However, some see causes for optimism. Leandro Miranda, managing director and head of fixed income at Bradesco BBI, acknowledges that Brazilian companies will have to wait until Petrobras publishes its accounts but says that Brazilian companies are still in a strong position. “There is only about $12 billion of refinancing requirements in 2015 and the local markets now have huge liquidity and attractive rates of financing so there won’t be a need for Brazilian companies to issue at any price that reflects an added ‘Brazil risk’ premium,” says Miranda. “Emerging market funds are still seeing inflows – the crossover from US high yield continues – and so there will be a scarcity of supply. Brazil is still a significant proportion of the EM portfolio so we expect that [the market] will rebalance again.”
With Petrobras and Brazil making up such a large proportion of total DCM issuance, the first quarter of 2015 is likely to bring relatively few deals for Latin America. Colombia and Mexico both have big capex requirements and the falling oil price will add to bond requirements, though any activity will compensate for the Brazilian absence.
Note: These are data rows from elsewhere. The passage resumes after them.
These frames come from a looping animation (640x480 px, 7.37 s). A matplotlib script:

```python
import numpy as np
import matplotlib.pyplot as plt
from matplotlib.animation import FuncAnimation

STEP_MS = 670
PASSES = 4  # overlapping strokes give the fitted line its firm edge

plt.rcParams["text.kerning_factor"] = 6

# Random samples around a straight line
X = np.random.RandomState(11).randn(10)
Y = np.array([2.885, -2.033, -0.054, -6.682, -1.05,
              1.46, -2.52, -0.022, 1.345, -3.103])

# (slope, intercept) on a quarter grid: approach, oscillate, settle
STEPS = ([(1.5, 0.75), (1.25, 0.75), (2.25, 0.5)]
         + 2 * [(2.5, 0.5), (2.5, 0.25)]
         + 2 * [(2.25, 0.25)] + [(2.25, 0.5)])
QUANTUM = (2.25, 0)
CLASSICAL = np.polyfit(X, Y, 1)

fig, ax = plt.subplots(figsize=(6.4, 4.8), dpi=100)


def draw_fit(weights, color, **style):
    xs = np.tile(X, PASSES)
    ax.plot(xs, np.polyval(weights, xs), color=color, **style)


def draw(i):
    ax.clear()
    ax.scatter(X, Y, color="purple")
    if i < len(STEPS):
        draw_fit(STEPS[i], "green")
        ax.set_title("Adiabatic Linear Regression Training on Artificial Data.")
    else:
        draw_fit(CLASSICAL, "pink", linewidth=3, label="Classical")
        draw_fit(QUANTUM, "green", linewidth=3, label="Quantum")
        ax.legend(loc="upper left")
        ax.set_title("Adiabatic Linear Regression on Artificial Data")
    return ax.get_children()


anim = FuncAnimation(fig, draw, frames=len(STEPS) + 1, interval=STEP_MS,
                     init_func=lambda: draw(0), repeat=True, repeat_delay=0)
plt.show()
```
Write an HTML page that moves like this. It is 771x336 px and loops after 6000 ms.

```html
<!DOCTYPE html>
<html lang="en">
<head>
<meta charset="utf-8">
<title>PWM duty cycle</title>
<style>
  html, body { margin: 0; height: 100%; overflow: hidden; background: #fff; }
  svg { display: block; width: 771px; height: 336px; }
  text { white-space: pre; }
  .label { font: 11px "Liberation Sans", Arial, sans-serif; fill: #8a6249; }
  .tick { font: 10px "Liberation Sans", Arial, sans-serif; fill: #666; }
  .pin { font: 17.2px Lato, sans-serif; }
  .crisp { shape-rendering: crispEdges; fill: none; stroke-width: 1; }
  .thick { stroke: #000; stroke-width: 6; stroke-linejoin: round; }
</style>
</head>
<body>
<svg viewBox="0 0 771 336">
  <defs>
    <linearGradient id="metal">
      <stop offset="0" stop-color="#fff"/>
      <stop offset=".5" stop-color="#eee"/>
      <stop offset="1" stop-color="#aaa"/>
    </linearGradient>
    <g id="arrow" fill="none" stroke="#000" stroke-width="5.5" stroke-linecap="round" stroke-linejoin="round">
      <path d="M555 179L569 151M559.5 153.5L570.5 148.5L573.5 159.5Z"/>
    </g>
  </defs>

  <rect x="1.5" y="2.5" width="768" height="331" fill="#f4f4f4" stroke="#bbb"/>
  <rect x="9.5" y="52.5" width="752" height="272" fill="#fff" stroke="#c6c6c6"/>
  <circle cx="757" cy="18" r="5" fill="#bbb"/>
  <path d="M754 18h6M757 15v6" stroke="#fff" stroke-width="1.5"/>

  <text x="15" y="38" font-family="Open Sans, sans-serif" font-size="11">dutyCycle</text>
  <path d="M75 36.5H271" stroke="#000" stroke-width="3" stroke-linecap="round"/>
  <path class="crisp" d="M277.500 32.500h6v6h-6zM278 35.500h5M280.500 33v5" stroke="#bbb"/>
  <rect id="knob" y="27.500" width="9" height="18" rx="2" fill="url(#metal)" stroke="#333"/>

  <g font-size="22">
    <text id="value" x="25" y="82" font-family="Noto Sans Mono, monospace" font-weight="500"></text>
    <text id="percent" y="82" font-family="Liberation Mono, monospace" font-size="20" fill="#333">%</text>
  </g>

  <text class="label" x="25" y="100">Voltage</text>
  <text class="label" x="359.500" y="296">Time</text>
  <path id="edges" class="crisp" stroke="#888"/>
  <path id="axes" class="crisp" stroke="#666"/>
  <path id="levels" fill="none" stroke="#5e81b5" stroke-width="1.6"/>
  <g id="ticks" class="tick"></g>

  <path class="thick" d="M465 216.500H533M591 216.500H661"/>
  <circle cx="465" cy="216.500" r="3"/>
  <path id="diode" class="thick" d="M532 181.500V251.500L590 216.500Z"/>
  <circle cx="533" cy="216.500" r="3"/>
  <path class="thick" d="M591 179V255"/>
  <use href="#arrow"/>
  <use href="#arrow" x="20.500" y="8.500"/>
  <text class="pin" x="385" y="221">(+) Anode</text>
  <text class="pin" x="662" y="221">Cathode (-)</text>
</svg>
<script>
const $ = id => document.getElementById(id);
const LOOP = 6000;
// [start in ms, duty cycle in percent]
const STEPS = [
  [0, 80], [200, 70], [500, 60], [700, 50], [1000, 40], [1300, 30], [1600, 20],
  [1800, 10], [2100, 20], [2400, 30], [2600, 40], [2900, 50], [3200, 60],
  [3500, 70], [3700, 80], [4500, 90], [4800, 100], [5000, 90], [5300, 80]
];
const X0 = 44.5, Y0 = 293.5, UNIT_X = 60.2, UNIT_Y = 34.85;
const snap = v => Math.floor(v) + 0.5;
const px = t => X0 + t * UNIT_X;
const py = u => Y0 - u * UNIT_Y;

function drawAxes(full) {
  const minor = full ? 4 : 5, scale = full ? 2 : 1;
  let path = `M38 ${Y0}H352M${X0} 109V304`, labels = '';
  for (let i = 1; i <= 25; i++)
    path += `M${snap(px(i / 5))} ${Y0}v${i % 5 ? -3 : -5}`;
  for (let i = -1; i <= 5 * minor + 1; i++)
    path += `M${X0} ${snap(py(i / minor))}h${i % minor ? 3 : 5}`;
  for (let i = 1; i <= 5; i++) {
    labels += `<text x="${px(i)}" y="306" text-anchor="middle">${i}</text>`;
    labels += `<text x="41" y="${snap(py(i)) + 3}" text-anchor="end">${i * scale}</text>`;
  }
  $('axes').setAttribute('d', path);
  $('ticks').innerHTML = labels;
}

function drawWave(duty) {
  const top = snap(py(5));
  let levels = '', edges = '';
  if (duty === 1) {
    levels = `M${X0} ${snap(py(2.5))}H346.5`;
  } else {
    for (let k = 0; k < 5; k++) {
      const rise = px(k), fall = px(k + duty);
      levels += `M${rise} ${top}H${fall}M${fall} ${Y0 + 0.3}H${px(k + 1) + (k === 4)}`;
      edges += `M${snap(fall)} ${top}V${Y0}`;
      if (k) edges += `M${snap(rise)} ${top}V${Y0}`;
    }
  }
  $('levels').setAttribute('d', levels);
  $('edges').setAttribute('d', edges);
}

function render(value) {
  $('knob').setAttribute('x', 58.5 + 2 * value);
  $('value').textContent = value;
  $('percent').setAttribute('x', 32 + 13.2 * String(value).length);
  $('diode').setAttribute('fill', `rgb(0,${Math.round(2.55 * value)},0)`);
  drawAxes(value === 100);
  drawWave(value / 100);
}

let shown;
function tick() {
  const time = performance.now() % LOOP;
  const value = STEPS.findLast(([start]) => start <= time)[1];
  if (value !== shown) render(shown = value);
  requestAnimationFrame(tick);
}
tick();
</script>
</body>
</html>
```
|Petrobras chief executive Maria das Gracas Silva Foster (r) listens to a question next to chief financial officer Almir Barbassa during a news conference|
However, the lack of supply will create favourable conditions for those that do tap the markets. In early December the Republic of Chile emphasized the strong demand for quality Latin American credits when it issued a total of $2 billion in dollar- and euro-denominated bonds.
Katia Bouazza, head of Latin America capital Finance at HSBC in New York, says the transaction was done in very different circumstances to Chile’s deals in 2010-2012, when demand from China was strong and the copper price was higher. “But the fact that it was still a very successful deal – and both the US and European tranches got very strong receptions – is a very strong vote of confidence for Chile and gives a good indication of the international markets’ appetite for bonds from Chilean companies in 2015,” she says.
The European tranche was, in effect, a debut, says Bouazza, because Chile’s last euro-denominated sovereign transaction matured in 2003 and the market has changed since then. “So to see this tranche price inside similarly-rated EM credits like South Korea – speaks to the credit’s fundamentals, as well as the timing of the deal,” she says.
“Chile paid less than five basis points of new issue premium on the US portion, which is a very low level and we haven’t seen that kind of minimal new issue premium from other Latin American issuers in the market recently. My view is that this deal sets the tone for other Chilean issuers – both quasi-sovereigns and those from the private sector – when they may come to market later this year.”